**Problem**
Pick each line that has "dolore" out of the records.
⁂
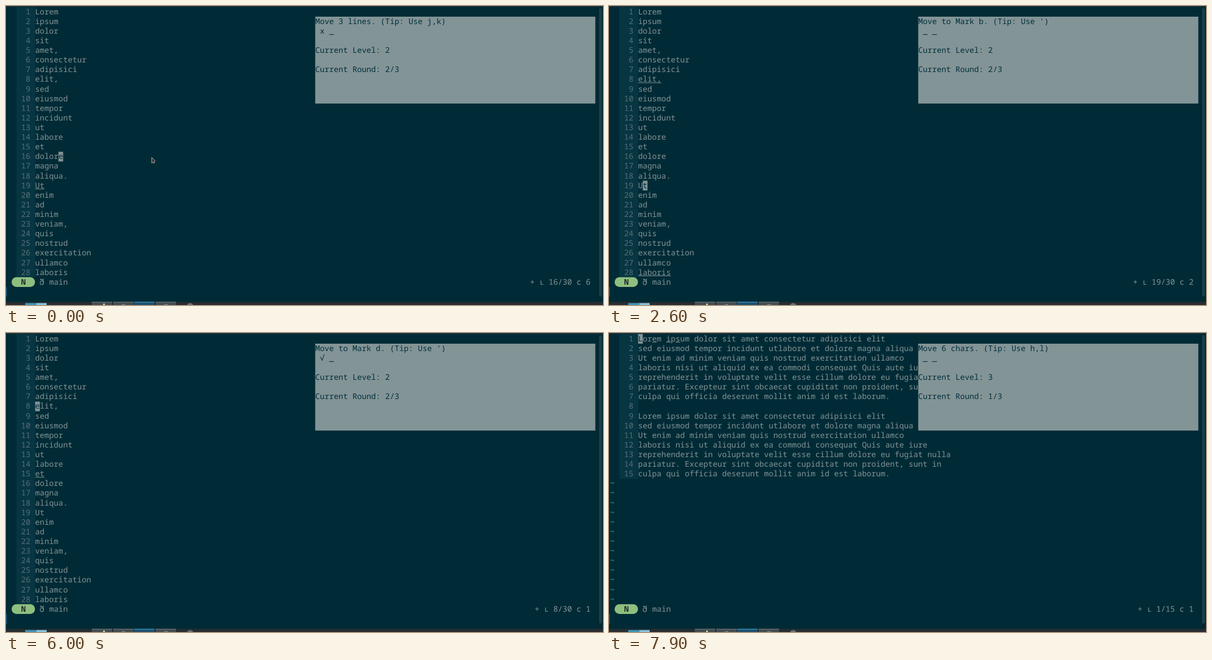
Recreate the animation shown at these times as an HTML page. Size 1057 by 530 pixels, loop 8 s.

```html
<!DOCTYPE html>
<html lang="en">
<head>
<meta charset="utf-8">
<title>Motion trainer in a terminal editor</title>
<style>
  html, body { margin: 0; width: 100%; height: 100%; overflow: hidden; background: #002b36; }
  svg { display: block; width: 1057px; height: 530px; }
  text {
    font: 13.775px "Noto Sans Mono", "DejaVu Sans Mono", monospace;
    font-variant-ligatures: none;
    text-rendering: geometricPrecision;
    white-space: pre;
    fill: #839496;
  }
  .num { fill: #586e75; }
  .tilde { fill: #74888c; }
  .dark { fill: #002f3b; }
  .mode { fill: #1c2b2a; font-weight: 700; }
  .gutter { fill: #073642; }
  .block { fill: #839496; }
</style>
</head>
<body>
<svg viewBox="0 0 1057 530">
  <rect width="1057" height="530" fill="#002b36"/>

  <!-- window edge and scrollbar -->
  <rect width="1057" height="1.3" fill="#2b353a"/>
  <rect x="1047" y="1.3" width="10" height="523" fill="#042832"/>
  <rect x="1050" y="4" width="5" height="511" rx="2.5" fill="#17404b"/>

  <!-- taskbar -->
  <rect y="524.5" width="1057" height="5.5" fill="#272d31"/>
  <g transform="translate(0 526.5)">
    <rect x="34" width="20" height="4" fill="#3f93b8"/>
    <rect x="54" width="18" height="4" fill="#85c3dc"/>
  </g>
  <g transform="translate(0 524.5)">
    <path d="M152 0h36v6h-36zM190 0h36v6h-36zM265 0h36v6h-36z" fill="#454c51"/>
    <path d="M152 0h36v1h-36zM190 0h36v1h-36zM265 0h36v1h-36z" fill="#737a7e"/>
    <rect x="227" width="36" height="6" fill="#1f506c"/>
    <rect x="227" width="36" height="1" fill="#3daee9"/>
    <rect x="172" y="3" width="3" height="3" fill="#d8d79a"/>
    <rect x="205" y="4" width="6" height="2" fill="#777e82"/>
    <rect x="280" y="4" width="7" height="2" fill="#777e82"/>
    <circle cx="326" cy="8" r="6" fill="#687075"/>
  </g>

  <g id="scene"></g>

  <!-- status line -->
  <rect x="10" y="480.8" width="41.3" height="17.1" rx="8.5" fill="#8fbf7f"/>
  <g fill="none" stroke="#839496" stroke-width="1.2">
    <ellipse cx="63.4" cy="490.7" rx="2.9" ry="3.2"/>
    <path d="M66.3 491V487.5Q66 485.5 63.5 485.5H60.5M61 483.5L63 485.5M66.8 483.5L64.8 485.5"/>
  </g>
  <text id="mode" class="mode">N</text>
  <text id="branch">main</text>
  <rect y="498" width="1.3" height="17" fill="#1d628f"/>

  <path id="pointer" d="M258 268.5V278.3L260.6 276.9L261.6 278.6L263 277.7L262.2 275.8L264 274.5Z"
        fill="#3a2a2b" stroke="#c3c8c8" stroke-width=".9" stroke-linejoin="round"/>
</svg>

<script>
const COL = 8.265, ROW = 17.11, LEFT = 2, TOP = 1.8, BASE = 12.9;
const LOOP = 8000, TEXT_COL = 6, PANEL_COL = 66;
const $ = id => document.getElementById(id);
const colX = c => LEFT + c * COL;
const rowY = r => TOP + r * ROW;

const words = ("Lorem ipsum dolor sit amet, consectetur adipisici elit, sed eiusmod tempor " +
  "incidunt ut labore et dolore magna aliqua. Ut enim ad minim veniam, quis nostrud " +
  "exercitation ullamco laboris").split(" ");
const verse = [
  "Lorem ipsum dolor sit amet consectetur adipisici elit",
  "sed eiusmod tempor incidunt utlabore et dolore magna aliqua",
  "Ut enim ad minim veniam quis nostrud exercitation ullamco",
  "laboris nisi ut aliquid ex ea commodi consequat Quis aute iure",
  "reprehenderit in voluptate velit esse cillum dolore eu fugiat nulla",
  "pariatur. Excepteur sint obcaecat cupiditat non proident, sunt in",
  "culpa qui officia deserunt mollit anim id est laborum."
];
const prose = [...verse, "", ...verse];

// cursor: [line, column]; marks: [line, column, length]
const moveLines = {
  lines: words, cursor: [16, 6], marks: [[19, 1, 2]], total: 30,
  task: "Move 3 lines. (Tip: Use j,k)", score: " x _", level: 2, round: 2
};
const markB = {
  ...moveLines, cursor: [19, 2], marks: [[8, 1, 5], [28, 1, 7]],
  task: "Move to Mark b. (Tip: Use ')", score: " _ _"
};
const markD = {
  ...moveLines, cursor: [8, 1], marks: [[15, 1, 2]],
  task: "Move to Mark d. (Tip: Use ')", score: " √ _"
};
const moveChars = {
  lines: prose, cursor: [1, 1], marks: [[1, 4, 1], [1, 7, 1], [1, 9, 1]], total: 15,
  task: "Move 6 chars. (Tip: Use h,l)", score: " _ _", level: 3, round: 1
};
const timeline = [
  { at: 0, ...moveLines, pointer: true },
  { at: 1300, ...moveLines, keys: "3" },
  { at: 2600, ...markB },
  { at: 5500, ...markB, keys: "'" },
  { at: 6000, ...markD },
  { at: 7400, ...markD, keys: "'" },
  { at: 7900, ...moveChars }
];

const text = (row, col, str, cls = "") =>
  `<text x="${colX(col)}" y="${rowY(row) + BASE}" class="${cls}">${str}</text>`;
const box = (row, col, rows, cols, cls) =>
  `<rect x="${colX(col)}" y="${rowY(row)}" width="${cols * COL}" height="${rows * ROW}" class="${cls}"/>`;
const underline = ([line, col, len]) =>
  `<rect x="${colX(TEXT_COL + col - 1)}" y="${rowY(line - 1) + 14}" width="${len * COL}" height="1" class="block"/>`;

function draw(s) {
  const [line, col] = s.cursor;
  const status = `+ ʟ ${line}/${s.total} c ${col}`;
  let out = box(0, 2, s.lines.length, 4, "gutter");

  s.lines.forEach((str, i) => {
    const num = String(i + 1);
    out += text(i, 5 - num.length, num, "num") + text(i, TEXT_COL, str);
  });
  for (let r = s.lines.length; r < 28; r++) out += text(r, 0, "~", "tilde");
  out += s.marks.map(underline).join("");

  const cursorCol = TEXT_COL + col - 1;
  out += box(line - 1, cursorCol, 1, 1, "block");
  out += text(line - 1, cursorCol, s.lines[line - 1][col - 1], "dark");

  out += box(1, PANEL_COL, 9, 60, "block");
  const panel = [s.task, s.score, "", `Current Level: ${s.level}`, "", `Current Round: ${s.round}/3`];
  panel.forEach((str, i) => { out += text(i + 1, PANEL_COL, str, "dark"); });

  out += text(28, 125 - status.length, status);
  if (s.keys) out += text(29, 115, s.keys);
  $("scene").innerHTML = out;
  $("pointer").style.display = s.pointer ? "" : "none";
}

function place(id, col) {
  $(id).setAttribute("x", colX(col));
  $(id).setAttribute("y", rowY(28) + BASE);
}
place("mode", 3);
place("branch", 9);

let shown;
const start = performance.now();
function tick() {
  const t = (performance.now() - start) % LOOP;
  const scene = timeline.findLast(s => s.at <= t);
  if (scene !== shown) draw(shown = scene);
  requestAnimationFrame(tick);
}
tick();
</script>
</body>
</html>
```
⁂
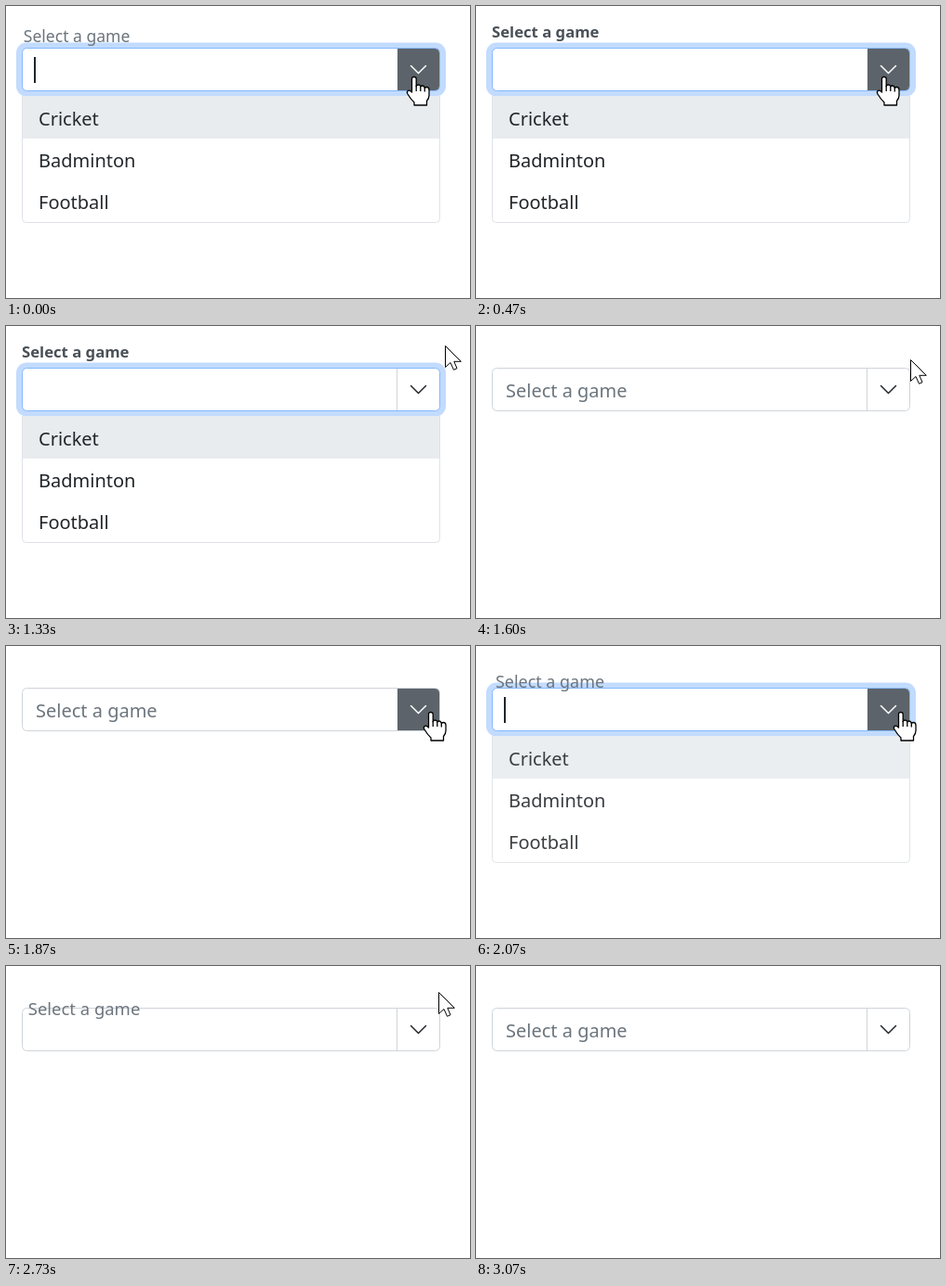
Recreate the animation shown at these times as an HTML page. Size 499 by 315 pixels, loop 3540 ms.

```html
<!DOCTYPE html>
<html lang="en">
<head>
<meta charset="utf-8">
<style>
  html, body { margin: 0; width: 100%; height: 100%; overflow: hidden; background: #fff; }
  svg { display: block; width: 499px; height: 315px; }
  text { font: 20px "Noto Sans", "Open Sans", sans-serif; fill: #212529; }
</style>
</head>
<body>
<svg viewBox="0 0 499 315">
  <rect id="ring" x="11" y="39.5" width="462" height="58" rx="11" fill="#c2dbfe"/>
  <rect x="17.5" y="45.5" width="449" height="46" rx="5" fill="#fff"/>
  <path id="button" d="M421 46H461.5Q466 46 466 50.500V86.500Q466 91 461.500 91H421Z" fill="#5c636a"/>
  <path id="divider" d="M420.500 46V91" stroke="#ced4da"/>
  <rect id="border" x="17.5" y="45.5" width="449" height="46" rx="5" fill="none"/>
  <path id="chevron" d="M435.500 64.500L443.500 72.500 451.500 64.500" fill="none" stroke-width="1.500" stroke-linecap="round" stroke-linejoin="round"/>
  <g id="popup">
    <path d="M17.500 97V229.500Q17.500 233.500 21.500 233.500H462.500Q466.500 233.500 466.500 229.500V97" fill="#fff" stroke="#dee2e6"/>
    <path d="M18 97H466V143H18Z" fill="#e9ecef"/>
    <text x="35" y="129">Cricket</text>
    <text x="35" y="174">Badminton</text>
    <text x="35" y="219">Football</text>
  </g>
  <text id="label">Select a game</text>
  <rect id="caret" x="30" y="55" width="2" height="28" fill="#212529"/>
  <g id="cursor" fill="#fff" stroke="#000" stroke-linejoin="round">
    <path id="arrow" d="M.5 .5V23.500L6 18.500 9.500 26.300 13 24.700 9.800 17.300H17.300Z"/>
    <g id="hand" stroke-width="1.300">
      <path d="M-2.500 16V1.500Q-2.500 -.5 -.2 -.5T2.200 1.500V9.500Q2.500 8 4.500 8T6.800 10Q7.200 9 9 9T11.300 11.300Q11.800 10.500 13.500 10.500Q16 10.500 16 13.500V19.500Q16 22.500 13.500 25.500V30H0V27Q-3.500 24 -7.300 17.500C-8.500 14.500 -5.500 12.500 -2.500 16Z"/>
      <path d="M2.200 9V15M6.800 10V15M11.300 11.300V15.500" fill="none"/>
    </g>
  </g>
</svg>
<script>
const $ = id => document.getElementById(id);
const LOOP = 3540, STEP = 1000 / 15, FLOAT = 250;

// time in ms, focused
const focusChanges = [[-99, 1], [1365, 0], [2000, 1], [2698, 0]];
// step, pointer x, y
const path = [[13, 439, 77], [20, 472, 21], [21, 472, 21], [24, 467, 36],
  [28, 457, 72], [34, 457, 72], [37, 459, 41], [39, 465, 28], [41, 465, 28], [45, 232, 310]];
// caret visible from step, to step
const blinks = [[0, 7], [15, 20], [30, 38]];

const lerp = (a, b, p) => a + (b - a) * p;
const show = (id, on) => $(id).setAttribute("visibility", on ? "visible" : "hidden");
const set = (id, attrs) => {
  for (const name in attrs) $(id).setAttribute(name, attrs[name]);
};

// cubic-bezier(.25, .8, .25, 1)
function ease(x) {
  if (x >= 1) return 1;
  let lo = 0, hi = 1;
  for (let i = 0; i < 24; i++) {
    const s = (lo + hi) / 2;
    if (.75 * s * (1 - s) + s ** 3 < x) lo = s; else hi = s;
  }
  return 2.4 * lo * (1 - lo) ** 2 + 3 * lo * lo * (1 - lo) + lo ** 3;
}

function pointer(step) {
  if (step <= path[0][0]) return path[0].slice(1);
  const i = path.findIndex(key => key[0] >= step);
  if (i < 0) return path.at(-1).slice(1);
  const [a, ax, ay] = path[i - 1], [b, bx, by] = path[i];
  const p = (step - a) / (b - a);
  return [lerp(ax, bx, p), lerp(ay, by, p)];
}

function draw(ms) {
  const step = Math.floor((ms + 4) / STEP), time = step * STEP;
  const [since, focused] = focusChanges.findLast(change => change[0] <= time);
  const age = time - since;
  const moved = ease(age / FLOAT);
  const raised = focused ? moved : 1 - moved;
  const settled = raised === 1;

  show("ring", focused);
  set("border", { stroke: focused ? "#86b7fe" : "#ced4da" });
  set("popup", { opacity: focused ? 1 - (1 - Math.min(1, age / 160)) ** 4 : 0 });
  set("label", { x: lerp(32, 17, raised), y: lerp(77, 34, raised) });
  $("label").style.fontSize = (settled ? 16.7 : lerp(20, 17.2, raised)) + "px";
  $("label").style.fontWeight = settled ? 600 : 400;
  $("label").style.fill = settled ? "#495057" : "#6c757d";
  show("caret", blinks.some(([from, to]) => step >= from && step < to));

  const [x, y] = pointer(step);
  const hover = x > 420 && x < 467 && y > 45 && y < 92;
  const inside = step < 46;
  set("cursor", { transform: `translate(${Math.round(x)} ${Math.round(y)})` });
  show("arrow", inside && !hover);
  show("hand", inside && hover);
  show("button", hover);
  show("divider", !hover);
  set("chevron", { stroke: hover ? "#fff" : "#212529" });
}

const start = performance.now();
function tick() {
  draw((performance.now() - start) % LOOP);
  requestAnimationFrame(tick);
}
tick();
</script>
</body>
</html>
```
⁂
**Answer**
  "incidunt ut labore et dolore magna aliqua. Ut enim ad minim veniam, quis nostrud " +
  "sed eiusmod tempor incidunt utlabore et dolore magna aliqua",
  "reprehenderit in voluptate velit esse cillum dolore eu fugiat nulla",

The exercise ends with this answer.